Later in life, I had the opportunity to give back to him in the form of heirloom tomato seeds and plants. He always had a small garden, but once he tasted ripe Cherokee Purples and Lucky Crosses, he made the same sort of conversion that I did, saying farewell to Better Boys, when in his 70s. His tomatoes were the talk of Sweet Avenue and Pawtucket Congregational Church. Just after he passed away in 2007, I found his garden diary, and was delighted in his record keeping, as well as the daily musings of someone who clearly loved what he was doing. He was a special man - a great father and husband, a gentle person with a wonderful sense of humor. Whenever I am out in the garden, or reading, or blogging, he is with me.
But that's only half of the story. I can sense the impact of good, healthy food and gardening on my own two daughters, Sara and Caitlin. Just as in my case, when the seeds my dad planted went dormant as I got on with my life (only to rediscover them after I was married), I can sense the same sort of reawakening in my girls. Sara and I did lots of digging and planting in the garden together this year.

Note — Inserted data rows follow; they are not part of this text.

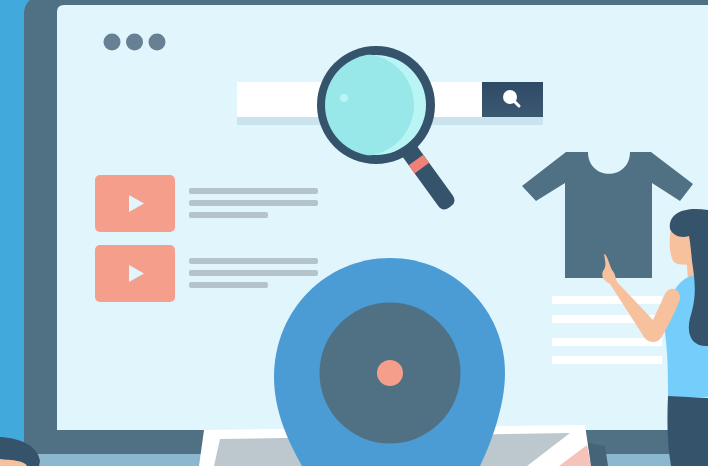
<!DOCTYPE html>
<html lang="en">
<head>
<meta charset="utf-8">
<title>Online search illustration</title>
<style>
:root {
  --sky: #41a9dc;
  --slate: #4f7183;
  --slate-light: #678094;
  --screen: #e1f5fd;
  --navy: #36536c;
  --coral: #f59e8b;
  --coral-deep: #f08078;
  --line: #b5c3cb;
  --pin: #4b9bd5;
  --glass: #98e8e9;
  --glass-light: #b9f5f5;
  --skin: #f7c19d;
  --top: #74cdfb;
  --map: #bcc8ce;
  --desk: #8bb8ce;
  --shadow: #cbe3ee;
  --white: #fff;
}
html, body { margin: 0; width: 708px; height: 466px; overflow: hidden; background: var(--sky); }
svg { display: block; }
.sky { fill: var(--sky); }
.slate { fill: var(--slate); }
.dots { fill: var(--slate-light); }
.screen { fill: var(--screen); }
.navy { fill: var(--navy); }
.coral { fill: var(--coral); }
.band { fill: var(--coral-deep); }
.line { fill: var(--line); }
.pin { fill: var(--pin); }
.glass { fill: var(--glass); }
.glass-light { fill: var(--glass-light); }
.skin { fill: var(--skin); }
.top { fill: var(--top); }
.map { fill: var(--map); }
.desk { fill: var(--desk); }
.shadow { fill: var(--shadow); }
.white { fill: var(--white); }
</style>
</head>
<body>
<svg width="708" height="466" viewBox="0 0 708 466" role="img" aria-label="Woman browsing an online shop on a large monitor with search bar, videos and a map pin">
  <defs>
    <clipPath id="lens-clip"><circle cx="376" cy="105" r="51"/></clipPath>
    <linearGradient id="button-fill" x1="0" y1="0" x2="0" y2="1">
      <stop offset="0" stop-color="#2f4a66"/>
      <stop offset="1" stop-color="#3b5871"/>
    </linearGradient>
    <g id="video-item">
      <rect class="coral" x="95" y="175" width="80" height="57" rx="5"/>
      <path class="screen" d="M129 195 L144 203.500 L129 212 Z"/>
      <rect class="line" x="189" y="188" width="129" height="6" rx="2"/>
      <rect class="line" x="189" y="200" width="129" height="6" rx="2"/>
      <rect class="line" x="189" y="212" width="79" height="6" rx="2"/>
    </g>
  </defs>

  <g id="monitor">
    <rect class="sky" width="708" height="466"/>
    <rect class="desk" y="450" x="30" width="678" height="16"/>
    <path class="slate" d="M30 0 H708 V454 H36 Q24 454 24 442 V14 Q24 5 30 0 Z"/>
    <path class="screen" d="M64 5 H708 V430 H57 V12 Q57 5 64 5 Z"/>
    <g class="dots">
      <circle cx="112" cy="42" r="8.500"/>
      <circle cx="134.500" cy="42" r="8.500"/>
      <circle cx="157" cy="42" r="8.500"/>
    </g>
  </g>

  <g id="search-bar">
    <rect class="shadow" x="237" y="116" width="306" height="9"/>
    <rect class="white" x="237" y="82" width="246" height="35"/>
    <rect x="482" y="82" width="61" height="35" fill="url(#button-fill)"/>
    <circle class="white" cx="510" cy="97" r="7"/>
    <path d="M514 101 L519 106" stroke="#fff" stroke-width="3" stroke-linecap="round"/>
  </g>

  <g id="videos">
    <use href="#video-item"/>
    <use href="#video-item" y="70"/>
  </g>

  <g id="magnifier">
    <g transform="translate(376 105) rotate(-36)">
      <path class="navy" d="M-9 52 H9 V118 Q9 126 1 126 H-1 Q-9 126 -9 118 Z"/>
      <rect class="band" x="-9" y="68" width="18" height="10"/>
    </g>
    <circle class="navy" cx="376" cy="105" r="59"/>
    <circle class="glass-light" cx="376" cy="105" r="50"/>
    <circle class="glass" cx="363" cy="105" r="51" clip-path="url(#lens-clip)"/>
    <circle class="glass-light" cx="344" cy="98" r="4"/>
  </g>

  <g id="product">
    <path class="slate" d="M566 152 H588 C588 181 630 181 630 152 H651 L693 184 L680 201 L652 183 V278 H565 V183 L536 201 L522 186 Z"/>
    <g class="white">
      <rect x="552" y="296" width="110" height="8"/>
      <rect x="552" y="315" width="110" height="8"/>
      <rect x="552" y="338" width="110" height="8"/>
      <rect x="552" y="356" width="110" height="8"/>
    </g>
  </g>

  <g id="map">
    <path class="white" d="M204 430 L585 425 L591 466 H199 Z"/>
    <path class="map" d="M220 439 L570 433 L527 466 H214 Z"/>
    <path d="M587 445 L591 466 H559 Z" fill="#f6c3b8"/>
    <path d="M588 443 L605 446 L608 466 H591 Z" fill="#456577"/>
  </g>

  <g id="location-pin">
    <path class="pin" d="M390 258 C454 258 505 310 505 373 C505 407 490 445 480 466 H302 C289 443 274 412 274 377 C274 310 326 258 390 258 Z"/>
    <circle class="slate" cx="390" cy="373" r="70.500"/>
    <circle class="coral" cx="390" cy="373" r="13"/>
  </g>

  <g id="woman">
    <path class="skin" d="M671 228 C669 240 669 252 673 261 C677 266 684 264 687 265 L688 282 H704 V226 Z"/>
    <path class="top" d="M708 273 C691 274 682 278 674 291 L664 326 C668 350 668 374 668 397 H708 Z"/>
    <path class="navy" d="M668 396 L708 398 V466 H671 C667 443 667 419 668 396 Z"/>
    <path class="navy" d="M670 229 C668 213 684 206 708 210 V346 C692 347 686 335 690 318 C698 294 694 276 692 261 C691 250 690 241 689 236 C682 238 674 237 670 229 Z"/>
    <path class="skin" d="M604 254 C607 254 609 264 612 270 C616 274 615 279 618 283 L653 320 L665 294 C669 285 681 288 680 299 C675 313 668 326 661 338 C657 344 648 343 644 337 L610 284 C603 280 601 276 603 271 C607 267 605 260 604 254 Z"/>
  </g>

  <g id="man">
    <path class="skin" d="M0 459 L28 461 V466 H0 Z"/>
    <path class="navy" d="M0 437 C20 438 38 446 40 461 L39 466 H27 C25 461 13 460 0 459 Z"/>
  </g>
</svg>
</body>
</html>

She made many wonderful meals with the bountiful beets and greens and squash, and is going to take some seeds with her to Madagascar, as she embarks on another 6 month Peace Corps assignment next week. Caitlin has some of my seedlings growing in pots at her house, and always looks forward to stealing my Sungolds and Mexico Midgets. She was, in fact, my first tomato taste tester (along with my wife).
So I am feeling very blessed, very fortunate, and very happy, with memories of a wonderful childhood, great parents, and, because of that, a special family of my own....with a lifetime passion that will keep me busy for the rest of my life.